◆ Directions for this task ◆
Among the entries that follow, find every line with the word "return" and list it.

◆ Study material ◆
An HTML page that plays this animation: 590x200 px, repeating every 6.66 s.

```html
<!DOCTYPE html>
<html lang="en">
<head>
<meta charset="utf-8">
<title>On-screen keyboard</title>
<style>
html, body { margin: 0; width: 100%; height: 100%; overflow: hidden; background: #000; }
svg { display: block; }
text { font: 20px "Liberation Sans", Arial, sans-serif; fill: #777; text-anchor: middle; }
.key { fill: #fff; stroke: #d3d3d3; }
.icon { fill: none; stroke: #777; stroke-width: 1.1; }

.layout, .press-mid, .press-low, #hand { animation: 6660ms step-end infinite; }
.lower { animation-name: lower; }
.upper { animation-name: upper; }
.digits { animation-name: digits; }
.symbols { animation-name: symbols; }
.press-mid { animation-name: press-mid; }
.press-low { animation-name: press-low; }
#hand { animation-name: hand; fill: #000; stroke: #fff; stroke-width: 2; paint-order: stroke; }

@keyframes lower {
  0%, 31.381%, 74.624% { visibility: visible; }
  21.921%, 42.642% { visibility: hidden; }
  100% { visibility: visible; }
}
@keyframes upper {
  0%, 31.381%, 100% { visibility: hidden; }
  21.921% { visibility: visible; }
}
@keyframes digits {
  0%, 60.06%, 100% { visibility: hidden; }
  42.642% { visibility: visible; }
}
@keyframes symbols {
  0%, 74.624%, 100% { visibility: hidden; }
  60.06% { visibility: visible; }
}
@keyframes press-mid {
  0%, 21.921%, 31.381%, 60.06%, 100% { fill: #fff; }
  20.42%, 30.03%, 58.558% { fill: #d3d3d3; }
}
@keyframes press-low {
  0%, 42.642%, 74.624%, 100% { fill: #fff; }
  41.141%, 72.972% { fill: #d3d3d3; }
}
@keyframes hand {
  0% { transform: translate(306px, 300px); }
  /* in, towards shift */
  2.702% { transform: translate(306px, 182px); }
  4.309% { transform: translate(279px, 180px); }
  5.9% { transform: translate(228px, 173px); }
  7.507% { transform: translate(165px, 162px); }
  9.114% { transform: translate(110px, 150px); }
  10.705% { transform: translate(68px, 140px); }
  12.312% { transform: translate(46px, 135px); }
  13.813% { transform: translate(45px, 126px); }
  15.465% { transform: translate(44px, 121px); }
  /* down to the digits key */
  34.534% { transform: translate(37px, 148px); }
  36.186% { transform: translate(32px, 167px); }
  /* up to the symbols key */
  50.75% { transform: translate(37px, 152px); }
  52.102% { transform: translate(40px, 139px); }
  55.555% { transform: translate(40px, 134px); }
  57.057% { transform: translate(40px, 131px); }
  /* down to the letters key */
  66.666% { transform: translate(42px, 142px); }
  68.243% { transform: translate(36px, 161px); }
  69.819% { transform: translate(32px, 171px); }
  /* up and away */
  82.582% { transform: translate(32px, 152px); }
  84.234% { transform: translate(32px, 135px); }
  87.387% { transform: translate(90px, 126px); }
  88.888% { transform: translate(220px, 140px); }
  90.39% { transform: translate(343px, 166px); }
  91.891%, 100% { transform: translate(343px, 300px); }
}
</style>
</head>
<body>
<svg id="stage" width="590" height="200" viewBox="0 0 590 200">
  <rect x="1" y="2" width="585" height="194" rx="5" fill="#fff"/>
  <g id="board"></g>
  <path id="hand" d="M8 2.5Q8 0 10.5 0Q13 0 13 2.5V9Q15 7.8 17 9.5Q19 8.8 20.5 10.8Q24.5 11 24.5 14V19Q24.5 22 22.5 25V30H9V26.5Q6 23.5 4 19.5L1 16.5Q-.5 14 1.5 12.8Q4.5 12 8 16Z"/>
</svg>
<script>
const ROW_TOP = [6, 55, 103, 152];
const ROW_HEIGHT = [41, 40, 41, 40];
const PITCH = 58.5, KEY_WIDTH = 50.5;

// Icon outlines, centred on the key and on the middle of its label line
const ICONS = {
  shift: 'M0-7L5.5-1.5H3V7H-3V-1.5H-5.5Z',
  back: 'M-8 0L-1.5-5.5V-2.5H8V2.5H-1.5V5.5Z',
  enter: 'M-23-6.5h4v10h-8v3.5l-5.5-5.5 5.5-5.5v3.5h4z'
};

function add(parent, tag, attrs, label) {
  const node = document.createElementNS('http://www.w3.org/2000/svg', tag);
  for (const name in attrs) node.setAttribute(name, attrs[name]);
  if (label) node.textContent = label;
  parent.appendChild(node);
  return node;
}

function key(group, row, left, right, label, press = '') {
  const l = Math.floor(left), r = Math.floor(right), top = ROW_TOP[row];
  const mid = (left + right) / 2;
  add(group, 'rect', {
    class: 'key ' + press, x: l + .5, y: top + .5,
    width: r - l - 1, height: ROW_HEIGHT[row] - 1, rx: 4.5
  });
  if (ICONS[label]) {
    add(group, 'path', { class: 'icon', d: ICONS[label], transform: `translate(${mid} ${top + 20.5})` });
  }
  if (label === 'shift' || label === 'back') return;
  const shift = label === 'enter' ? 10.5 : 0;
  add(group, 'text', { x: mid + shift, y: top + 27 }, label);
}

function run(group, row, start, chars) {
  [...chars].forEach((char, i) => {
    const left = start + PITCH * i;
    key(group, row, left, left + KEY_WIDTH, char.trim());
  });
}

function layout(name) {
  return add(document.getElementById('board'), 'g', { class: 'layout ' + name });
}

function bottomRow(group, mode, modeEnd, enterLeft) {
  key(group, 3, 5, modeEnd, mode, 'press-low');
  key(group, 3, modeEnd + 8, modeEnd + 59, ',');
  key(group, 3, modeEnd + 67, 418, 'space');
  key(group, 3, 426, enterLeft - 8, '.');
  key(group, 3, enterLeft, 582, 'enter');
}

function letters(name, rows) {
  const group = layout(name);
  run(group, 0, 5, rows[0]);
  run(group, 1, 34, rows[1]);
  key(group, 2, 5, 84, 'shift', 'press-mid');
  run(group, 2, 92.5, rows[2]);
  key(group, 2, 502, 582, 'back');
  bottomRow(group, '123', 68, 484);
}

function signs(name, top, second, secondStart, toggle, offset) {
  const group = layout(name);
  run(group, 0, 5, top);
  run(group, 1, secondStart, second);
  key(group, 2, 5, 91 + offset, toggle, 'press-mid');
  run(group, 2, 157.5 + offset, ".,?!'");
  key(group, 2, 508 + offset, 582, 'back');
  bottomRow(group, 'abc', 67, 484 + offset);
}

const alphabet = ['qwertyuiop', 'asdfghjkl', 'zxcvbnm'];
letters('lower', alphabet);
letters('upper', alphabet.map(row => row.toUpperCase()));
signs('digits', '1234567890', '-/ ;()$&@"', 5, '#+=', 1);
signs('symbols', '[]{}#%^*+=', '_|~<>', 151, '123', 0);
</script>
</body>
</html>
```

...

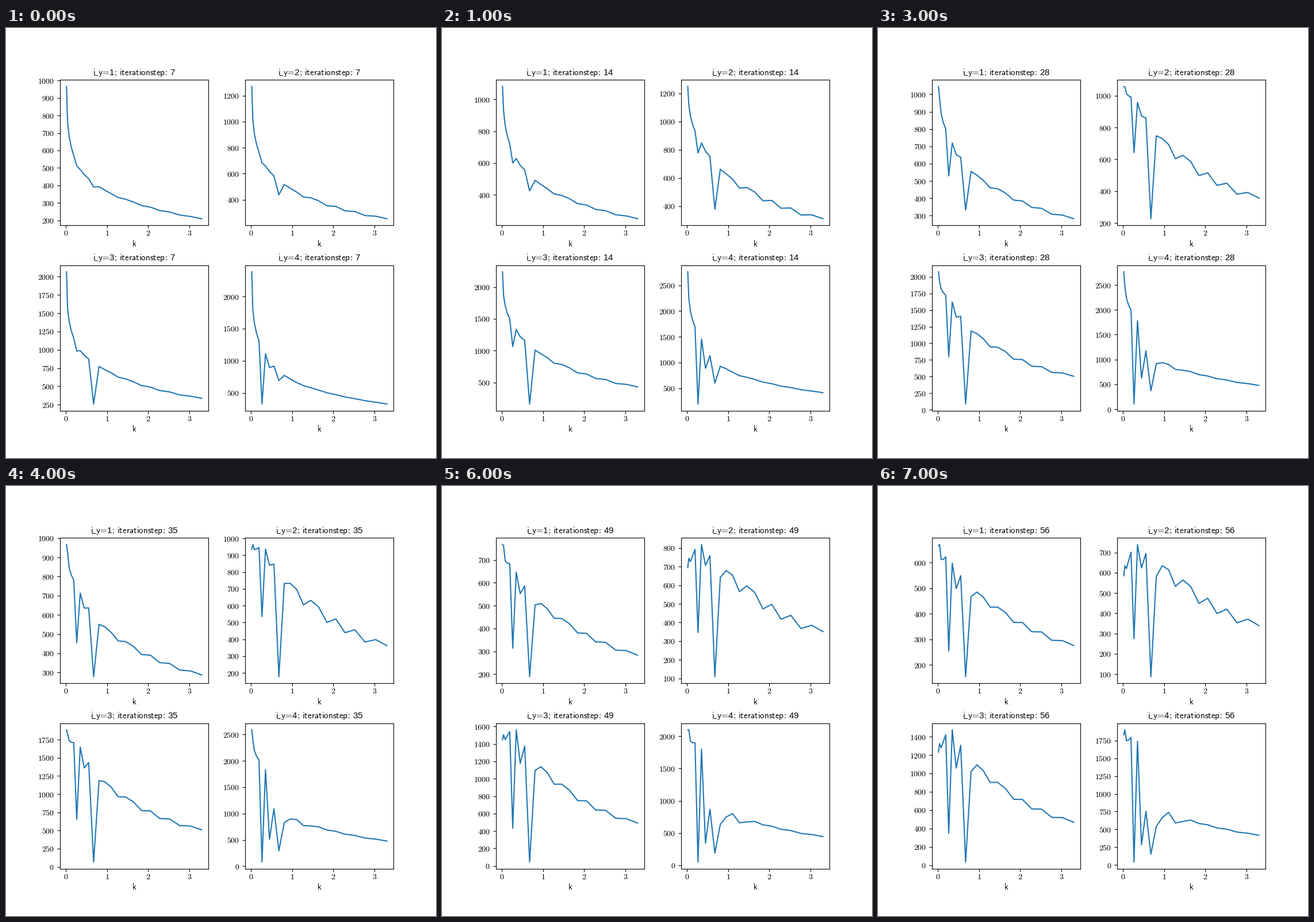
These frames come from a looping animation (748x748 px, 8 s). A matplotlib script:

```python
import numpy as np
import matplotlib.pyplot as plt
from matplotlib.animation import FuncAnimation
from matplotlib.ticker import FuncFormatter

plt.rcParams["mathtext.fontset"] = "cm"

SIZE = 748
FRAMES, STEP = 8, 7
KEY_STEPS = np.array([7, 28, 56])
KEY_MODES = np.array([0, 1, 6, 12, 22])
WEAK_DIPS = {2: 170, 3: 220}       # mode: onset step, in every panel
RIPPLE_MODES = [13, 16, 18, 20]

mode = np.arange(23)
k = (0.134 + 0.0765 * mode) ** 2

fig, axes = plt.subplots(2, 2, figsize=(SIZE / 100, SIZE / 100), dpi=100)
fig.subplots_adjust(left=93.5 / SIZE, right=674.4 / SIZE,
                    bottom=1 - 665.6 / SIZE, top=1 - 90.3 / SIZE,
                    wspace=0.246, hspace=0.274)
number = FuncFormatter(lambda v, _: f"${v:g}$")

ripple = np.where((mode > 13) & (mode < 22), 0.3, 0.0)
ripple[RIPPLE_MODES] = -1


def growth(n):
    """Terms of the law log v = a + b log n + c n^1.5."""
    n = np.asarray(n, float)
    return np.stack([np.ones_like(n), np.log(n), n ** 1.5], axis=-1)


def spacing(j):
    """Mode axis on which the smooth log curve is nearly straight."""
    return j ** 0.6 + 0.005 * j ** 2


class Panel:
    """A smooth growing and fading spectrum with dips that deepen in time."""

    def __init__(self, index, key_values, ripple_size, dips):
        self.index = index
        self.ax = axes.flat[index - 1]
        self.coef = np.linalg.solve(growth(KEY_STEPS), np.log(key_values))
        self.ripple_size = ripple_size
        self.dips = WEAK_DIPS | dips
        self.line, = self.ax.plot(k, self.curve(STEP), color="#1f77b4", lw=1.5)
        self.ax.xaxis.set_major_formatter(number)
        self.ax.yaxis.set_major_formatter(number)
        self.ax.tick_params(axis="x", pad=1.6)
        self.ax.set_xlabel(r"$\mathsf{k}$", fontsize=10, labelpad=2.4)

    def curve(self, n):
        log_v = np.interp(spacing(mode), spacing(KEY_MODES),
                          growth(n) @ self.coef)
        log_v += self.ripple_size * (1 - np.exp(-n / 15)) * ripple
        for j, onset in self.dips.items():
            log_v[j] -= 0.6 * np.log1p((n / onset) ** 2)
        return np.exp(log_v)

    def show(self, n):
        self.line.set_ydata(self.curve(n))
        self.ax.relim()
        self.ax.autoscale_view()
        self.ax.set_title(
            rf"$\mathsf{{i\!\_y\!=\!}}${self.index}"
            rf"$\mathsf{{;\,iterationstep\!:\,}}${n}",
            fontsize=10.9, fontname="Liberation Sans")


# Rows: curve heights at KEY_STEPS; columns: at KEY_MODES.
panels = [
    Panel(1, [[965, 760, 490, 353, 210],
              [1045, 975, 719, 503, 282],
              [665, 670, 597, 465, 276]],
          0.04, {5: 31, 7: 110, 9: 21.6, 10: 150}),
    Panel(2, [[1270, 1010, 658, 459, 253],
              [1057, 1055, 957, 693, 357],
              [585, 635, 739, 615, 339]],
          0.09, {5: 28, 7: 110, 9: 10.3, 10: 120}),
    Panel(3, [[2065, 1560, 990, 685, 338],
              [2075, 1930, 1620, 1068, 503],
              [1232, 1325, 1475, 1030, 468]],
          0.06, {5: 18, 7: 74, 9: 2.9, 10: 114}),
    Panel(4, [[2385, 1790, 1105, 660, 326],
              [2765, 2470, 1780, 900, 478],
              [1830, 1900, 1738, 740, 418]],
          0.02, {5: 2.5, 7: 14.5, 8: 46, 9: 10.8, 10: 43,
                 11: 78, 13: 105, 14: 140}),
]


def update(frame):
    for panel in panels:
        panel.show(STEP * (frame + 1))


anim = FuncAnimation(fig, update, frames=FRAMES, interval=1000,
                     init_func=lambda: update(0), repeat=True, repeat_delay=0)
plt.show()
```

...

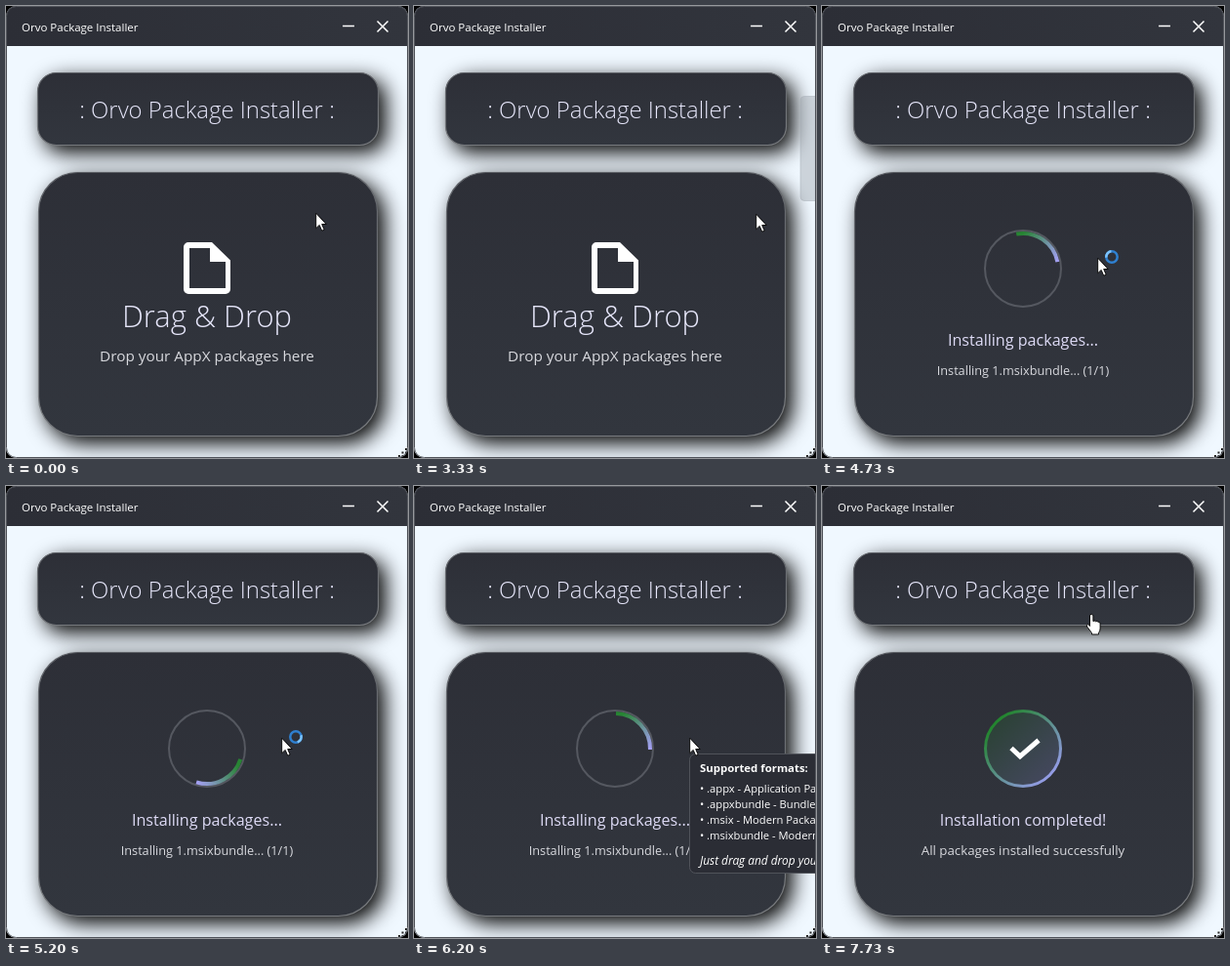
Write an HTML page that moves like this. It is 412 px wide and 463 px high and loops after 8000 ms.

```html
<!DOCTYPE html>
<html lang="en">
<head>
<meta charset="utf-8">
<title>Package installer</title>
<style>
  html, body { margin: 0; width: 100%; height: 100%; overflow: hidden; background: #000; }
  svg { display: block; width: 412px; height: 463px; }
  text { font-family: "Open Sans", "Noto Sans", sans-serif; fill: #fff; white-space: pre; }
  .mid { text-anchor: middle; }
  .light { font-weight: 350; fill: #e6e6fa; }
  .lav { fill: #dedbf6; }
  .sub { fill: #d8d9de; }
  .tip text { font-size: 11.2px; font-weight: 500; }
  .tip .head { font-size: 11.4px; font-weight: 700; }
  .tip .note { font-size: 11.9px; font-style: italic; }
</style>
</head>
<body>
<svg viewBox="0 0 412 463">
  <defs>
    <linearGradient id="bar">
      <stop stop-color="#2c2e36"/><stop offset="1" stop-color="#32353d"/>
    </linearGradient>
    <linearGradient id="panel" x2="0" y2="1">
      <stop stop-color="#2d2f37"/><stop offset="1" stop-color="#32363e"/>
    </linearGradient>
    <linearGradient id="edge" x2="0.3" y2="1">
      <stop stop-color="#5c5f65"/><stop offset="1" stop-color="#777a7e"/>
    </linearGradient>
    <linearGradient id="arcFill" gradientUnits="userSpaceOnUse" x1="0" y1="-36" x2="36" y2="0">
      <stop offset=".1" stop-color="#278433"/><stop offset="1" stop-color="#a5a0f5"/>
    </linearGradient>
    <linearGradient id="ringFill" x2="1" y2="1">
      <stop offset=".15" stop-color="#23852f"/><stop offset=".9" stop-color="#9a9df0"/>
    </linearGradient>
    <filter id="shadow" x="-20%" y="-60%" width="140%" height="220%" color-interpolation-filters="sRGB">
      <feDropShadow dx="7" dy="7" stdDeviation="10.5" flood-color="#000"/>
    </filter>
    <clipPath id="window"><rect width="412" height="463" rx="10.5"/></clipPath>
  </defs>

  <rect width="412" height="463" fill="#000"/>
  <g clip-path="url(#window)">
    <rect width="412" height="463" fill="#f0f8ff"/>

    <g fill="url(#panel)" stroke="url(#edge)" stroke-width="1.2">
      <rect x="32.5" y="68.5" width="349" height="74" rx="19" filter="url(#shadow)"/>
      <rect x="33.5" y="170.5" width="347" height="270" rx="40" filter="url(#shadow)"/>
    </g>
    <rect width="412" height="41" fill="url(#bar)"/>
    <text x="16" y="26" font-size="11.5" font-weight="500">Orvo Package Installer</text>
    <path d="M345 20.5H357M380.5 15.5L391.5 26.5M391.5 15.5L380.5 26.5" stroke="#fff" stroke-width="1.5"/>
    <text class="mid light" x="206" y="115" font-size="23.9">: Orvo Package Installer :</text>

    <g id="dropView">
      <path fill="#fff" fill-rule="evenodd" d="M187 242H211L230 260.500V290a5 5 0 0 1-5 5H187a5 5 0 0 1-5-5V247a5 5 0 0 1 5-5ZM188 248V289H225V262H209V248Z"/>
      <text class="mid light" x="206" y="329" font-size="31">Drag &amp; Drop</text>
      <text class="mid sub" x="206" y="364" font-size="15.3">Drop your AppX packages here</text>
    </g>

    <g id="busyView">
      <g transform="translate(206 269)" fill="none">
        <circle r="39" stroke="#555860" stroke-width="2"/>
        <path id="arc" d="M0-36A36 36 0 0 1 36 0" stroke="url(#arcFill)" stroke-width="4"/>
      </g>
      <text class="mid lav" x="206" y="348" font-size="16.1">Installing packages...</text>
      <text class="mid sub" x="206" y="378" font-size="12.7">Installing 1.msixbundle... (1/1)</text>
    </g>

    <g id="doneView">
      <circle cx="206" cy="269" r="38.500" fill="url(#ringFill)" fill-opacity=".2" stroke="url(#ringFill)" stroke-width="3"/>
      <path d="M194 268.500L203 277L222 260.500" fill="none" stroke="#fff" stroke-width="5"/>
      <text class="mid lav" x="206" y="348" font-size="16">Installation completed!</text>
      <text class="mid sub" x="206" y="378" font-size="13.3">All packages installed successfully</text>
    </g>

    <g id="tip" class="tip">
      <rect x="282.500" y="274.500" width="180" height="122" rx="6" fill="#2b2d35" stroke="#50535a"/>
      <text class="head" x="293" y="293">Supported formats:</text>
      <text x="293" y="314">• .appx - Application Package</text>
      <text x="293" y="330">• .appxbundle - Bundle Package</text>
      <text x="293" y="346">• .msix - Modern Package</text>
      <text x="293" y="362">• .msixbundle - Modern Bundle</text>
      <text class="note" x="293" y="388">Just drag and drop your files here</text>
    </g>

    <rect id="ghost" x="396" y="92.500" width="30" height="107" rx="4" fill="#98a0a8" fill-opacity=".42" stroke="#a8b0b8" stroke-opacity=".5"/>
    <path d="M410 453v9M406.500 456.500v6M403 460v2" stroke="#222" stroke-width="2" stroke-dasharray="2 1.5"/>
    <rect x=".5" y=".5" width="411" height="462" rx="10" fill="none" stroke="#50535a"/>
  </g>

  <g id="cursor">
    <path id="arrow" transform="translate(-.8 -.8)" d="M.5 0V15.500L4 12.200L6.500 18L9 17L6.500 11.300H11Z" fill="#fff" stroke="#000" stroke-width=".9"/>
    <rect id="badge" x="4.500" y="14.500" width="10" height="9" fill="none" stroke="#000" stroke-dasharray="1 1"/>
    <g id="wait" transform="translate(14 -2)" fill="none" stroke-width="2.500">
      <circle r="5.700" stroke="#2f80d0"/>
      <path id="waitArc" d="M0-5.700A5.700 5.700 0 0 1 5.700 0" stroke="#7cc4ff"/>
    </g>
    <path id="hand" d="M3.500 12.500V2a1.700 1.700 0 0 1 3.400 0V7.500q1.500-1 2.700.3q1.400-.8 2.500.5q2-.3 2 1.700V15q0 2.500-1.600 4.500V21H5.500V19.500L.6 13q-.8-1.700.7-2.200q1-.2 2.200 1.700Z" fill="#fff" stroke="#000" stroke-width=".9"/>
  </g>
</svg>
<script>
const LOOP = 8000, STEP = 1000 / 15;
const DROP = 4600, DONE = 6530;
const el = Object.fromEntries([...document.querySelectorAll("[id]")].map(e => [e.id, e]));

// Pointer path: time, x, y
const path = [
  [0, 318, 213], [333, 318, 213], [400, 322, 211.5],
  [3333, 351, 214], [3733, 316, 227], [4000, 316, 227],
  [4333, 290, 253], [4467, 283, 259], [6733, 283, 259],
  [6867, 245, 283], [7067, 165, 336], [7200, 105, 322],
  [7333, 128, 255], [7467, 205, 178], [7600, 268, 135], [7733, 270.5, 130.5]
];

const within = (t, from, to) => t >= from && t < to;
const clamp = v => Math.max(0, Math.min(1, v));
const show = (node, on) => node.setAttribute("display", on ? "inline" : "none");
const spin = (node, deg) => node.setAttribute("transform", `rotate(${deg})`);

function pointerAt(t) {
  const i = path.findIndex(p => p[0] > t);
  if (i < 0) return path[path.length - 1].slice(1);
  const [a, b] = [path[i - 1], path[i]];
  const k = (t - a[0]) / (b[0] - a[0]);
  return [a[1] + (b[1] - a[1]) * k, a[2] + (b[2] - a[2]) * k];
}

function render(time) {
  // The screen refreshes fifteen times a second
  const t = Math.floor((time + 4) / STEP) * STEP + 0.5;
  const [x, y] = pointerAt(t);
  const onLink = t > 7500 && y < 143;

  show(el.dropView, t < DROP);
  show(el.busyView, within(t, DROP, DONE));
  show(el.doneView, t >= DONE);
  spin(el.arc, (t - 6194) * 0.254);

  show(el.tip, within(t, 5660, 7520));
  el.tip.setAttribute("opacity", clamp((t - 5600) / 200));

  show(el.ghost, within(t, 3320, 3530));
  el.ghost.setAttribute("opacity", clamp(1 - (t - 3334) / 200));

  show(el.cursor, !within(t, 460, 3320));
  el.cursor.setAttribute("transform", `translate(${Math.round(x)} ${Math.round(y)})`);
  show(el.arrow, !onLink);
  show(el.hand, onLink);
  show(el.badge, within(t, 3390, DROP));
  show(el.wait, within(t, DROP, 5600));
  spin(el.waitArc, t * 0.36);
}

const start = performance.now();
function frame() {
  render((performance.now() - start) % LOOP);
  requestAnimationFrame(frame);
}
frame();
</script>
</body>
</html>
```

◆ Exercise answer ◆
  return node;
  if (label === 'shift' || label === 'back') return;
  return add(document.getElementById('board'), 'g', { class: 'layout ' + name });
    return np.stack([np.ones_like(n), np.log(n), n ** 1.5], axis=-1)
    return j ** 0.6 + 0.005 * j ** 2
        return np.exp(log_v)
  if (i < 0) return path[path.length - 1].slice(1);
  return [a[1] + (b[1] - a[1]) * k, a[2] + (b[2] - a[2]) * k];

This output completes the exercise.